From its name to its iconic barber pole, Port Clinton residents know Country Gentlemen has been around for decades.
The hair salon is a fixture in town, nestled between Adams Street Park and Madison Street..
After 50 years, it's getting a new look.
Owner Debbie Hymore-Tester opened CG Nail Bar last week next-door to Country Gentlemen.
Customers now have the chance to brush up their nails before or after their hair appointment.
"In business, you have to try to reinvent yourself," Hymore-Tester said.
She recently hired the youthfully exuberant Jennifer Majoy to run the nail salon.
Majoy said customers will enjoy the stores' proximity.
"The name of the game is convenience," Majoy said.

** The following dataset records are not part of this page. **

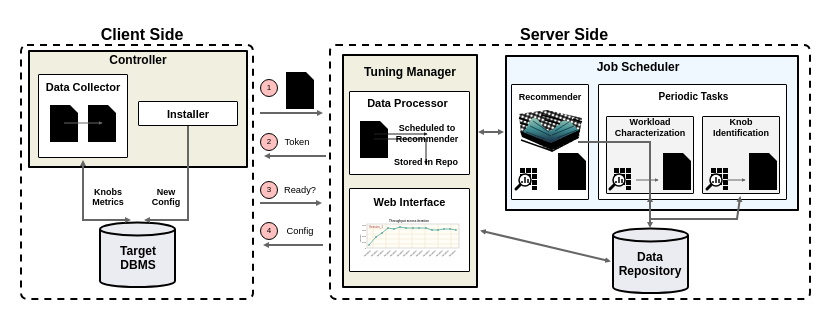
<!DOCTYPE html>
<html lang="en">
<head>
<meta charset="utf-8">
<title>Client and server tuning architecture</title>
<style>
:root{--ink:#000;--line:#666;--paper:#fff;--cream:#f0efe0;--sky:#f0f8ff;--mist:#f3f3f3;--store:#ebebf2;--step:#ffc0c0;--teal:#3f8f93}
*{box-sizing:border-box;margin:0;padding:0}
html,body{width:832px;height:320px;overflow:hidden;background:var(--paper)}
.diagram{position:relative;width:832px;height:320px;overflow:hidden;color:var(--ink);font-family:"Liberation Sans",Arial,sans-serif;font-weight:700;text-align:center}
.diagram svg{position:absolute;left:0;top:0;width:832px;height:320px}
.node{position:absolute;background:var(--paper);border:1px solid var(--ink);border-radius:1px;font-size:11px;line-height:14px;white-space:nowrap}
.node h2,.node h3,.node h4{font-size:inherit;line-height:inherit}
.panel{border-width:2px;font-size:12px}
.side{position:absolute;top:25px;width:140px;font-size:16px;line-height:19px}
.client-title{left:72px}
.server-title{left:494px}
.controller{left:28px;top:50px;width:220px;height:118px;background:var(--cream);padding-top:1px}
.collector{left:38px;top:74px;width:90px;height:84px;padding-top:5px}
.installer{left:138px;top:101px;width:100px;height:25px;padding-top:5px}
.manager{left:342px;top:54px;width:136px;height:234px;background:var(--cream);padding-top:9px}
.processor{left:349px;top:91px;width:121px;height:84px;padding:4px 4px 0 0}
.web{left:349px;top:188px;width:121px;height:84px;padding-top:6px}
.scheduler{left:505px;top:55px;width:294px;height:156px;background:var(--sky);padding:3px 28px 0 0}
.recommender{left:511px;top:84px;width:78px;height:116px;padding-top:5px;font-size:9px}
.periodic{left:598px;top:84px;width:189px;height:116px;padding:5px 0 0 2px;font-size:10px}
.task{top:116px;height:78px;background:var(--mist);font-size:9px;line-height:11px}
.workload{left:606px;width:88px}
.knob{left:702px;width:78px}
.label{position:absolute;font-size:9px;line-height:11px;white-space:nowrap}
.destination{left:387px;width:80px;top:123px}
.stored{left:386px;width:80px;top:157px}
.knobs{left:83px;top:187px;width:50px;line-height:10px}
.config{left:141px;top:187px;width:50px;line-height:10px}
.store{position:absolute;width:80px;font-size:12px;line-height:14px}
.target{left:98px;top:244px}
.repository{left:610px;top:250px}
.step{position:absolute;left:260px;display:flex;align-items:center;height:18px;font-size:9.3px;font-weight:400;line-height:12px}
.step b{width:18px;height:18px;border:1px solid var(--ink);border-radius:50%;background:var(--step);font-size:8px;font-weight:400;line-height:16px}
.step span{width:44px}
.s1{top:79px}.s2{top:133px}.s3{top:181px}.s4{top:222px}
.s2 span{width:38px}
</style>
</head>
<body>
<main class="diagram">
  <h1 class="side client-title">Client Side</h1>
  <h1 class="side server-title">Server Side</h1>

  <section class="node panel controller"><h2>Controller</h2></section>
  <div class="node collector"><h3>Data Collector</h3></div>
  <div class="node installer"><h3>Installer</h3></div>

  <section class="node panel manager"><h2>Tuning Manager</h2></section>
  <div class="node processor"><h3>Data Processor</h3></div>
  <div class="node web"><h3>Web Interface</h3></div>

  <section class="node panel scheduler"><h2>Job Scheduler</h2></section>
  <div class="node recommender"><h3>Recommender</h3></div>
  <div class="node periodic"><h3>Periodic Tasks</h3></div>
  <div class="node task workload"><h4>Workload<br>Characterization</h4></div>
  <div class="node task knob"><h4>Knob<br>Identification</h4></div>

  <svg viewBox="0 0 832 320" aria-hidden="true">
    <defs>
      <marker id="arrow" viewBox="0 0 6 6" refX="4" refY="3" markerWidth="6" markerHeight="6" markerUnits="userSpaceOnUse" orient="auto-start-reverse"><path d="M0 0L6 3L0 6Z" fill="#666"/></marker>
      <marker id="small-arrow" viewBox="0 0 6 6" refX="5" refY="3" markerWidth="4" markerHeight="4" markerUnits="userSpaceOnUse" orient="auto"><path d="M0 0L6 3L0 6Z" fill="context-stroke"/></marker>
      <path id="document" d="M0 0H20L28 8V37H0Z"/>
      <g id="analysis">
        <path d="M5 0h5v5h-5zM11 0h5v5h-5zM17 0h5v5h-5zM5 6h5v5h-5zM11 6h5v5h-5zM17 6h5v5h-5zM11 12h5v5h-5zM17 12h5v5h-5zM17 18h5v4h-5z"/>
        <circle cx="10" cy="12" r="6" fill="#fff" stroke="#000" stroke-width="1.5"/>
        <path d="M7 13V15M10 9V15M13 11V15" stroke="#000" stroke-width="1.5"/>
        <path d="M5 17L1 21" stroke="#000" stroke-width="3" stroke-linecap="round"/>
      </g>
      <linearGradient id="peak" x1="0" y1="0" x2="0" y2="1"><stop offset="0" stop-color="#9cc9b8"/><stop offset=".45" stop-color="#3f8f93"/><stop offset="1" stop-color="#17283f"/></linearGradient>
      <pattern id="mesh" width="4" height="4" patternUnits="userSpaceOnUse" patternTransform="rotate(20)"><path d="M0 1H4M1 0V4" stroke="#000" stroke-width="1.4"/></pattern>
      <text id="tick" font-size="2.4" text-anchor="end" font-weight="400" fill="#444" transform="rotate(-42)">iteration</text>
    </defs>

    <g class="boundaries" fill="none" stroke="#000" stroke-width="2" stroke-dasharray="7 6">
      <rect x="21" y="45" width="232" height="254" rx="6"/>
      <rect x="330" y="45" width="480" height="254" rx="6"/>
    </g>

    <g class="databases" fill="#ebebf2" stroke="#000" stroke-width="2">
      <path d="M100 229V281C100 289 175 289 175 281V229"/>
      <ellipse cx="137.5" cy="229" rx="37.5" ry="6.5"/>
      <path d="M613 235V287C613 295 688 295 688 287V235"/>
      <ellipse cx="650.5" cy="235" rx="37.5" ry="6.5"/>
    </g>

    <g class="documents">
      <use href="#document" x="50" y="105"/>
      <use href="#document" x="88" y="105"/>
      <use href="#document" x="286" y="72"/>
      <use href="#document" x="360" y="121"/>
      <use href="#document" x="558" y="153"/>
      <use href="#document" x="663" y="153"/>
      <use href="#document" x="749" y="153"/>
    </g>
    <g class="analysis-icons">
      <use href="#analysis" x="515" y="168"/>
      <use href="#analysis" x="609" y="168"/>
      <use href="#analysis" x="706" y="168"/>
    </g>

    <g class="surface-plot">
      <path d="M519 114L547 110L582 118L579 138L552 152L521 134Z" fill="url(#mesh)"/>
      <path d="M520 131L551 143L580 129L578 138L552 150L522 137Z" fill="#000"/>
      <path d="M523 132C529 128 529 116 535 118C541 120 542 130 550 131C557 129 559 119 567 121C573 121 574 128 579 130L551 143Z" fill="url(#peak)"/>
      <path d="M526 132L545 139M530 126L551 136M533 121L549 132M577 130L557 138M574 126L552 135M569 122L555 131" stroke="#0e2431" stroke-width=".7" fill="none"/>
      <path d="M519 118L528 121M520 123L528 125M541 115L561 120M545 120L560 124M573 119L582 122M521 140L552 151L579 137" stroke="#000" stroke-width="1.4" fill="none"/>
    </g>

    <g class="throughput-chart">
      <rect x="367" y="224" width="92" height="24" fill="#fffdf5" stroke="#bbb" stroke-width=".5"/>
      <path d="M367 229H459M367 234H459M367 239H459M367 244H459M373 224V248M386 224V248M399 224V248M412 224V248M425 224V248M438 224V248M451 224V248" stroke="#ecdcc4" stroke-width=".5"/>
      <polyline points="369,245 376,237 382,233 388,228 394,229 400,227 406,228 413,228 419,228 426,228 432,230 438,230 444,229 450,229 456,230" fill="none" stroke="#4cae9c" stroke-width=".8"/>
      <path d="M369 245h0M376 237h0M382 233h0M388 228h0M394 229h0M400 227h0M406 228h0M413 228h0M419 228h0M426 228h0M432 230h0M438 230h0M444 229h0M450 229h0M456 230h0" stroke="#2f8f80" stroke-width="1.6" stroke-linecap="round"/>
      <g font-size="3" font-weight="400" fill="#333">
        <text x="409" y="222" text-anchor="middle" font-weight="700">Throughput across iteration</text>
        <text x="369" y="228" fill="#a33">Session_1</text>
        <text transform="translate(361 242) rotate(-90)" font-size="2.4">txn/sec</text>
        <g text-anchor="end" font-size="2.4">
          <text x="366" y="226">400</text><text x="366" y="231">300</text><text x="366" y="237">200</text><text x="366" y="243">100</text><text x="366" y="249">0</text>
        </g>
      </g>
      <g class="ticks">
        <g transform="translate(371 251)"><use href="#tick"/></g>
        <g transform="translate(378 251)"><use href="#tick"/></g>
        <g transform="translate(384 251)"><use href="#tick"/></g>
        <g transform="translate(391 251)"><use href="#tick"/></g>
        <g transform="translate(397 251)"><use href="#tick"/></g>
        <g transform="translate(404 251)"><use href="#tick"/></g>
        <g transform="translate(410 251)"><use href="#tick"/></g>
        <g transform="translate(417 251)"><use href="#tick"/></g>
        <g transform="translate(423 251)"><use href="#tick"/></g>
        <g transform="translate(430 251)"><use href="#tick"/></g>
        <g transform="translate(436 251)"><use href="#tick"/></g>
        <g transform="translate(443 251)"><use href="#tick"/></g>
        <g transform="translate(449 251)"><use href="#tick"/></g>
        <g transform="translate(456 251)"><use href="#tick"/></g>
      </g>
    </g>

    <g class="connectors" fill="none" stroke="#666" stroke-width="2">
      <path d="M83 162V220H129" marker-start="url(#arrow)" marker-end="url(#arrow)"/>
      <path d="M188 126V220H146" marker-end="url(#arrow)"/>
      <path d="M260 113H321" marker-end="url(#arrow)"/>
      <path d="M326 156H266" marker-end="url(#arrow)"/>
      <path d="M260 203H320" marker-end="url(#arrow)"/>
      <path d="M323 245H265" marker-end="url(#arrow)"/>
      <path d="M480 132H502" marker-start="url(#arrow)" marker-end="url(#arrow)"/>
      <path d="M482 231L609 261" marker-start="url(#arrow)" marker-end="url(#arrow)"/>
      <path d="M578 142H650V226" marker-end="url(#arrow)"/>
      <path d="M650 219V198" marker-end="url(#arrow)"/>
      <path d="M650 219H737L740 198" marker-end="url(#arrow)"/>
    </g>
    <g class="inner-connectors" fill="none" stroke="#666">
      <path d="M64 123H102" marker-end="url(#small-arrow)"/>
      <path d="M636 180H658" marker-end="url(#small-arrow)"/>
      <path d="M727 180H745" marker-end="url(#small-arrow)"/>
      <path d="M374 134H427" stroke="#222" marker-end="url(#small-arrow)"/>
      <path d="M374 139H426V164" stroke="#222" marker-end="url(#small-arrow)"/>
    </g>
  </svg>

  <p class="label destination">Scheduled to<br>Recommender</p>
  <p class="label stored">Stored In Repo</p>
  <p class="label knobs">Knobs<br>Metrics</p>
  <p class="label config">New<br>Config</p>

  <p class="step s1"><b>1</b></p>
  <p class="step s2"><b>2</b><span>Token</span></p>
  <p class="step s3"><b>3</b><span>Ready?</span></p>
  <p class="step s4"><b>4</b><span>Config</span></p>

  <p class="store target">Target<br>DBMS</p>
  <p class="store repository">Data<br>Repository</p>
</main>
</body>
</html>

Majoy said the business' first week was a success, but she expects many more to flock to the store's comfy leather seats as word continues to get out.
CG Nair Bar offers a multitude of service at reasonable prices, Majoy said:
-Manicures for $20
-French manicures for $25
-Gel polish for $25
-Pedicure for $35
-Express pedicure for $25
Although these services are often associated with women, Hymore-Tester and Majoy both said men would feel good if they broke stereotypes in pursuit of a pedicure.
Still, it's a subject perhaps the women know best.
"(Pedicures and manicures) make you feel pretty, they make you feel healthy," Majoy said. "Some men even enjoy getting their feet done."
The store is open Tuesday through Saturday from 8:30 a.m. to 5 p.m.
On Wednesdays, the store is open until 6 p.m., and it closes at 2 p.m. on Saturdays.
Hymore-Tester said hours are subject to changes when she adds more personnel to her staff, a task she is working on now.
Port Clinton residents may better know Hymore-Tester from her time served in the mayor's chair or on city council.
She said business and public work have similarities and differences.
"In both, you need to work with employees," Hymore-Tester said. "You don't feel above people you work with, and that is something I did when I was mayor."
But she enjoys the flexibility the business world offers.
"You can't run a government like a business with rules and regulations," Hymore-Tester said.